By the time Mitchell Johnson bowled a no ball in the 20th over, Kings XI Punjab (KXIP) were already well on top against Royal Challengers Bangalore (RCB). Johnson and his fellow bowlers had done a sterling job for the third match in a row, with young swing bowler Sandeep Sharma starring yet again.
And the free hit that followed Johnson's no ball? A bottom edge through to the wicketkeeper for no run. It just wasn't RCB's day.
You cannot take anything away from KXIP right now, who totally deserve their five wins out of five so far in IPL 2014. After the IPL auction, I thought KXIP looked like the most balanced squad on paper; they had brought in a quality pace attack (Johnson, L Balaji, Rishi Dhawan) and bolstered their hitting power (Glenn Maxwell and Virender Sehwag).
Most of all, they had signed a charismatic and communicative captain who could be relied upon to foster an inclusive culture at the franchise. George Bailey raised a lot of question marks when he was named as Australia's Twenty20 captain before even playing a match for the national side, but he's erased all doubts about his leadership qualities over the course of his two years in the job and several stand-in captaincy assignments with the ODI team.
You can get an idea of the attitude Bailey brings to a top-level cricket team from his videos for Cricket Australia at the 2014 World Twenty20 (scroll down for the links). He seems like the kind of guy anyone could get along with, and who would want to make everyone at the party feel welcome.

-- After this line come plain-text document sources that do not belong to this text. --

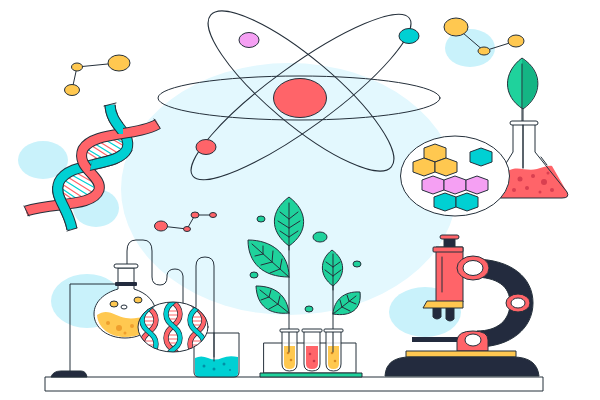
<!DOCTYPE html>
<html lang="en">
<head>
<meta charset="utf-8">
<title>Science laboratory illustration</title>
<style>
:root{--ink:#25303b;--navy:#232b3e;--red:#ff6469;--teal:#00d0d3;--yellow:#ffc850;--pink:#f5a0f3;--green:#1fd29c;--leaf-dark:#14b584;--sky:#e3f8fe;--sky-deep:#c9f2fb;--white:#fff}
html,body{margin:0;background:var(--white);overflow:hidden}
svg{display:block;width:600px;height:400px}
.line{fill:none;stroke:var(--ink);stroke-width:1;stroke-linecap:round;stroke-linejoin:round}
.shape{stroke:var(--ink);stroke-width:1;stroke-linejoin:round}
.red{fill:var(--red)}.teal{fill:var(--teal)}.yellow{fill:var(--yellow)}.pink{fill:var(--pink)}.green{fill:var(--green)}.navy{fill:var(--navy)}.white{fill:var(--white)}
.sky{fill:var(--sky)}.sky-deep{fill:var(--sky-deep)}
.edge{fill:none;stroke:var(--ink);stroke-width:11}
.red-band{fill:none;stroke:var(--red);stroke-width:9}
.teal-band{fill:none;stroke:var(--teal);stroke-width:9}
.rung-red{fill:none;stroke:var(--red);stroke-width:1.2}
.rung-teal{fill:none;stroke:var(--teal);stroke-width:1.2}
.mini-red{fill:none;stroke:var(--red);stroke-width:4}
.mini-teal{fill:none;stroke:var(--teal);stroke-width:4}
.mini-edge{fill:none;stroke:var(--ink);stroke-width:5.4}
</style>
</head>
<body>
<svg viewBox="0 0 600 400" role="img" aria-label="Atom, DNA, flasks, plants and a microscope on a laboratory bench">
<defs>
<path id="hexagon" d="M0-9 11-5V5L0 9-11 5V-5Z"/>
<path id="strand-a" d="M158 124C135 137 94 131 83 149C75 168 103 176 99 190C93 207 55 202 26 211"/>
<path id="strand-b" d="M110 105C111 127 132 132 127 149C118 168 70 160 59 182C53 197 68 207 72 229"/>
<clipPath id="strand-front"><path d="M95 150H145V178H88ZM95 100H123V134H95ZM40 186H70V240H40Z"/></clipPath>
<path id="wave-a" d="M-7-34C-7-22 7-22 7-10S-7 2-7 14 7 26 7 36"/>
<path id="wave-b" d="M7-34C7-22-7-22-7-10S7 2 7 14-7 26-7 36"/>
<g id="mini-helix">
<path class="rung-red" d="M-6-13H6M-6-9H6M-6-5H6M-6 11H6M-6 15H6M-6 19H6"/>
<use href="#wave-a" class="mini-edge"/><use href="#wave-a" class="mini-red"/>
<use href="#wave-b" class="mini-edge"/><use href="#wave-b" class="mini-teal"/>
</g>
<clipPath id="lens-clip"><ellipse cx="173" cy="327" rx="35" ry="25"/></clipPath>
</defs>

<g id="backdrop">
<ellipse class="sky" cx="289" cy="189" rx="168" ry="126"/>
<ellipse class="sky-deep" cx="43" cy="160" rx="25" ry="19"/>
<ellipse class="sky-deep" cx="96" cy="208" rx="23" ry="19"/>
<ellipse class="sky-deep" cx="470" cy="48" rx="25" ry="19"/>
<ellipse class="sky-deep" cx="87" cy="301" rx="36" ry="27"/>
<ellipse class="sky-deep" cx="425" cy="312" rx="36" ry="25"/>
</g>

<g id="atom">
<ellipse class="line" cx="299" cy="98" rx="141" ry="22"/>
<ellipse class="line" cx="301" cy="91" rx="118" ry="33" transform="rotate(40 301 91)"/>
<ellipse class="line" cx="301" cy="97" rx="134" ry="31" transform="rotate(-36 301 97)"/>
<ellipse class="shape red" cx="300" cy="98" rx="26.500" ry="19.500"/>
<ellipse class="shape pink" cx="249" cy="40" rx="10" ry="7.500"/>
<ellipse class="shape teal" cx="409" cy="36" rx="10" ry="7.500"/>
<ellipse class="shape red" cx="206" cy="147" rx="10" ry="7.500"/>
</g>

<g id="molecules">
<path class="line" d="M72 90 77 67 118 63M456 27 484 51 516 41"/>
<ellipse class="shape yellow" cx="119" cy="63" rx="11" ry="8"/>
<ellipse class="shape yellow" cx="77" cy="67" rx="5.500" ry="4"/>
<ellipse class="shape yellow" cx="72" cy="90" rx="7.500" ry="5.500"/>
<ellipse class="shape yellow" cx="456" cy="27" rx="12" ry="9"/>
<ellipse class="shape yellow" cx="484" cy="51" rx="6" ry="4"/>
<ellipse class="shape yellow" cx="516" cy="41" rx="8" ry="6"/>
<path class="line" d="M161 226 187 229 195 215 213 215"/>
<ellipse class="shape red" cx="161" cy="226" rx="6.500" ry="5"/>
<ellipse class="shape red" cx="187" cy="229" rx="3.500" ry="2.500"/>
<ellipse class="shape red" cx="195" cy="215" rx="4" ry="3"/>
<ellipse class="shape red" cx="213" cy="215" rx="3.500" ry="2.500"/>
</g>

<g id="dna">
<path class="white" d="M117 131C94 131 80 145 84 152 87 163 94 168 97 168 115 163 128 160 127 148 126 141 121 136 117 131ZM88 169C68 171 56 180 59 192 61 200 64 202 68 203 90 201 101 198 99 189 97 181 92 174 88 169Z"/>
<path class="rung-red" d="M111 133 124 141M103 134 126 147M95 139 121 155M89 144 114 160M87 152 104 163M75 172 96 184M66 176 95 194M62 184 85 199M62 192 75 201"/>
<path class="rung-teal" d="M107 133 125 144M99 136 124 151M92 142 118 158M87 149 109 162M81 171 93 178M70 174 97 189M64 180 91 197M61 188 80 201"/>
<use href="#strand-b" class="edge"/><use href="#strand-b" class="teal-band"/>
<use href="#strand-a" class="edge"/><use href="#strand-a" class="red-band"/>
<g clip-path="url(#strand-front)"><use href="#strand-b" class="edge"/><use href="#strand-b" class="teal-band"/></g>
<path class="line" d="M104 106 116 103M154 119 160 128M24 206 29 216M67 231 77 228"/>
</g>

<g id="plant-flask">
<path class="line" d="M523 88V168"/>
<path class="shape green" d="M522 58C544 72 542 96 523 109 502 96 503 72 522 58Z"/>
<path fill="var(--leaf-dark)" d="M522 59C543 73 541 95 523 108Z"/>
<path class="line" d="M522 64V122"/>
<path class="red" d="M508 171C518 165 526 172 537 169 544 167 549 165 552 166L567 192Q570 198 563 198H490Z"/>
<path class="line" d="M513 125V152L489 191Q486 198 493 198H562Q570 198 567 192L535 152V125"/>
<rect class="shape white" x="510" y="121" width="28" height="4" rx="2"/>
<path class="line" d="M523 125V168"/>
<g fill="#d93f50"><circle cx="520" cy="179" r="2.500"/><circle cx="533" cy="176" r="2"/><circle cx="544" cy="182" r="3"/><circle cx="527" cy="188" r="2"/><circle cx="552" cy="190" r="2"/><circle cx="514" cy="190" r="2"/><circle cx="540" cy="192" r="1.500"/><circle cx="548" cy="173" r="1.500"/></g>
<path class="line" d="M541 157 547 165" stroke-width=".7"/>
</g>

<g id="hexagon-lens">
<ellipse class="shape white" cx="455" cy="176" rx="54.500" ry="40"/>
<g class="shape yellow"><use href="#hexagon" x="435" y="153"/><use href="#hexagon" x="424" y="167"/><use href="#hexagon" x="446" y="167"/></g>
<g class="shape teal"><use href="#hexagon" x="481" y="157"/><use href="#hexagon" x="445" y="202"/><use href="#hexagon" x="467" y="202"/></g>
<g class="shape pink"><use href="#hexagon" x="433" y="185"/><use href="#hexagon" x="455" y="185"/><use href="#hexagon" x="477" y="185"/></g>
</g>

<g id="bench">
<rect class="shape white" x="45" y="377" width="498" height="14"/>
</g>

<g id="distillation">
<path class="line" d="M70 372V284H117"/>
<path class="shape navy" d="M51 377Q53 371 61 371H81Q86 371 87 377Z"/>
<path class="line" d="M127 264V251Q127 240 136 240H143Q152 240 152 251V277Q152 285 160 285 167 285 167 277V275Q168 269 175 269 182 269 183 276V306Q184 314 190 314 196 314 196 306V266Q196 257 205 257 214 257 214 266V357"/>
<path class="shape white" d="M118 268V289C104 293 94 302 94 314 94 328 108 338 125 338S156 328 156 314C156 302 147 293 134 289V268Z"/>
<path class="yellow" d="M97 315C108 307 116 317 126 318 137 320 145 314 154 320 151 331 139 337 125 337 110 337 98 328 97 315Z"/>
<rect class="shape white" x="114" y="264" width="24" height="4" rx="2"/>
<rect class="navy" x="115" y="282" width="22" height="4" rx="1"/>
<g class="shape"><ellipse class="yellow" cx="114" cy="304" rx="4" ry="3"/><ellipse class="white" cx="124" cy="307" rx="3" ry="2"/><ellipse class="yellow" cx="138" cy="300" rx="4" ry="3"/></g>
<g fill="#ef9f2d"><circle cx="108" cy="323" r="2"/><circle cx="119" cy="328" r="3"/><circle cx="132" cy="326" r="2"/><circle cx="125" cy="333" r="1.500"/></g>
</g>

<g id="beaker">
<path class="teal" d="M195 358Q201 355 208 358T222 358 238 357V373Q238 377 234 377H199Q195 377 195 373Z"/>
<path class="line" d="M192 333H239V372Q239 377 234 377H199Q194 377 194 372V338Z"/>
<path class="line" d="M214 333V361"/>
<g fill="#008fa6"><circle cx="204" cy="366" r="1.500"/><circle cx="214" cy="369" r="1.500"/><circle cx="224" cy="364" r="1.500"/><circle cx="230" cy="370" r="1"/></g>
</g>

<g id="dna-lens">
<ellipse class="white" cx="173" cy="327" rx="35" ry="25"/>
<g clip-path="url(#lens-clip)">
<use href="#mini-helix" x="149" y="330"/><use href="#mini-helix" x="173" y="324"/><use href="#mini-helix" x="197" y="330"/>
</g>
<ellipse class="line" cx="173" cy="327" rx="35" ry="25"/>
</g>

<g id="seedlings">
<path class="line" d="M289 368V205M289 277Q277 268 262 251M289 313Q278 308 260 293M333 366V259M333 313Q343 310 356 297"/>
<g class="shape green">
<path d="M289 197C308 211 309 232 289 246 269 231 270 211 289 197Z"/>
<path d="M248 240C271 240 289 253 289 277 263 277 248 263 248 240Z"/>
<path d="M256 286C276 286 287 296 289 313 269 315 257 306 256 286Z"/>
<path d="M332 250C346 260 346 276 333 286 319 276 319 260 332 250Z"/>
<path d="M360 292C362 309 351 317 333 314 334 300 344 291 360 292Z"/>
</g>
<path class="line" d="M289 203V250M289 219 280 212M289 219 298 212M289 228 278 221M289 228 300 221M289 237 280 231M289 237 298 231M252 244 289 277M263 254 263 246M263 254 255 256M272 262 273 251M272 262 261 265M280 269 282 259M280 269 270 273M260 290 289 313M269 297 271 290M269 297 261 300M278 304 280 296M278 304 269 309M333 254V290M333 267 326 262M333 267 340 262M333 276 325 270M333 276 341 270M356 296 333 314M349 301 347 295M349 301 356 304M342 307 340 300M342 307 350 311"/>
<g class="shape green"><ellipse cx="261" cy="219" rx="4" ry="3"/><ellipse cx="320" cy="237" rx="7" ry="5"/><ellipse cx="357" cy="264" rx="4" ry="3"/><ellipse cx="254" cy="275" rx="4" ry="3"/><ellipse cx="309" cy="309" rx="4" ry="3"/></g>
</g>

<g id="test-tubes">
<rect class="line" x="264" y="343" width="92" height="30"/>
<g class="shape" fill="#fff" fill-opacity=".8">
<path d="M282 331H297V364Q297 371 289.500 371T282 364ZM304 331H320V364Q320 371 312 371T304 364ZM326 331H341V364Q341 371 333.500 371T326 364Z"/>
</g>
<path class="yellow" d="M284 346H295V364Q295 369 289.500 369T284 364ZM328 346H339V364Q339 369 333.500 369T328 364Z"/>
<path class="red" d="M306 346H318V364Q318 369 312 369T306 364Z"/>
<g fill="#d98a20"><circle cx="288" cy="353" r="1.300"/><circle cx="291" cy="360" r="1.300"/><circle cx="332" cy="353" r="1.300"/><circle cx="335" cy="361" r="1.300"/></g>
<g fill="#c83648"><circle cx="310" cy="354" r="1.300"/><circle cx="314" cy="361" r="1.300"/></g>
<path class="line" d="M289 331V352M333 331V352"/>
<g class="shape white"><rect x="280" y="329" width="19" height="3" rx="1"/><rect x="302" y="329" width="20" height="3" rx="1"/><rect x="324" y="329" width="19" height="3" rx="1"/></g>
<rect class="shape green" x="260" y="373" width="102" height="4"/>
</g>

<g id="microscope">
<path class="shape navy" d="M473 259C512 259 533 278 533 303S511 347 477 347V331C498 331 510 320 510 303S497 277 473 277Z"/>
<rect class="navy" x="412" y="337" width="52" height="5"/>
<path class="shape red" d="M457 351V340Q458 331 473 331T488 340V351Z"/>
<ellipse class="shape white" cx="473" cy="340" rx="8" ry="6"/>
<rect class="shape navy" x="444" y="236" width="11" height="13"/>
<rect class="shape red" x="440" y="235" width="19" height="4" rx="2"/>
<rect class="shape red" x="436" y="247" width="27" height="55"/>
<rect class="shape red" x="433" y="247" width="30" height="5" rx="1"/>
<path class="line" d="M442 257V292"/>
<path class="shape navy" d="M433 307H441V317Q437 321 433 317ZM446 307H454V319Q450 323 446 319Z"/>
<path class="shape yellow" d="M427 301H463V308H423Z"/>
<ellipse class="shape red" cx="473" cy="268" rx="16" ry="12"/>
<ellipse class="shape white" cx="473" cy="268" rx="10" ry="7.500"/>
<ellipse class="shape red" cx="518" cy="303" rx="12" ry="9"/>
<ellipse class="shape white" cx="518" cy="303" rx="7" ry="5"/>
<rect class="shape yellow" x="406" y="351" width="110" height="6"/>
<path class="shape navy" d="M385 376Q386 357 410 357H513Q537 357 539 376Z"/>
</g>
</svg>
</body>
</html>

As exceptional as Maxwell, Sharma, and others have been for Kings XI Punjab, I'm certain the biggest slice of the credit for their outstanding form should be laid at George Bailey's door.
The first XI of Wirral Cricket Club entered the gutter of cricket's worst innings on 26 April 2014 as they were bowled out for 3 by Haslington in Cheshire League Division Three.
That's right, three runs. Eleven batsmen couldn't even manage to reach double figures. In fact, the only person to get a run off the bat was number 11 Connor Hodson, who finished on 1 not out. Two leg byes bumped them up to their paltry final total.
Astoundingly bad as it was, Wirral's was not cricket's worst team innings ever. Somerset club Langport couldn't even muster a single run between them as they were bowled out for 0 by Glastonbury in 1913. Meanwhile, in first-class matches, you have to go back to 1810 to find a team total in single figures as The Bs were punched out by England for just 6.
You'd normally be safe in assuming this was a total mismatch, and that Haslington were simply bullying a drastically inferior Wirral team. But Wirral entered the match having racked up 208 as they won their first match of the season the previous week.
As Wirral player Matt Garrett thought during the carnage, "you think perhaps it's not your day".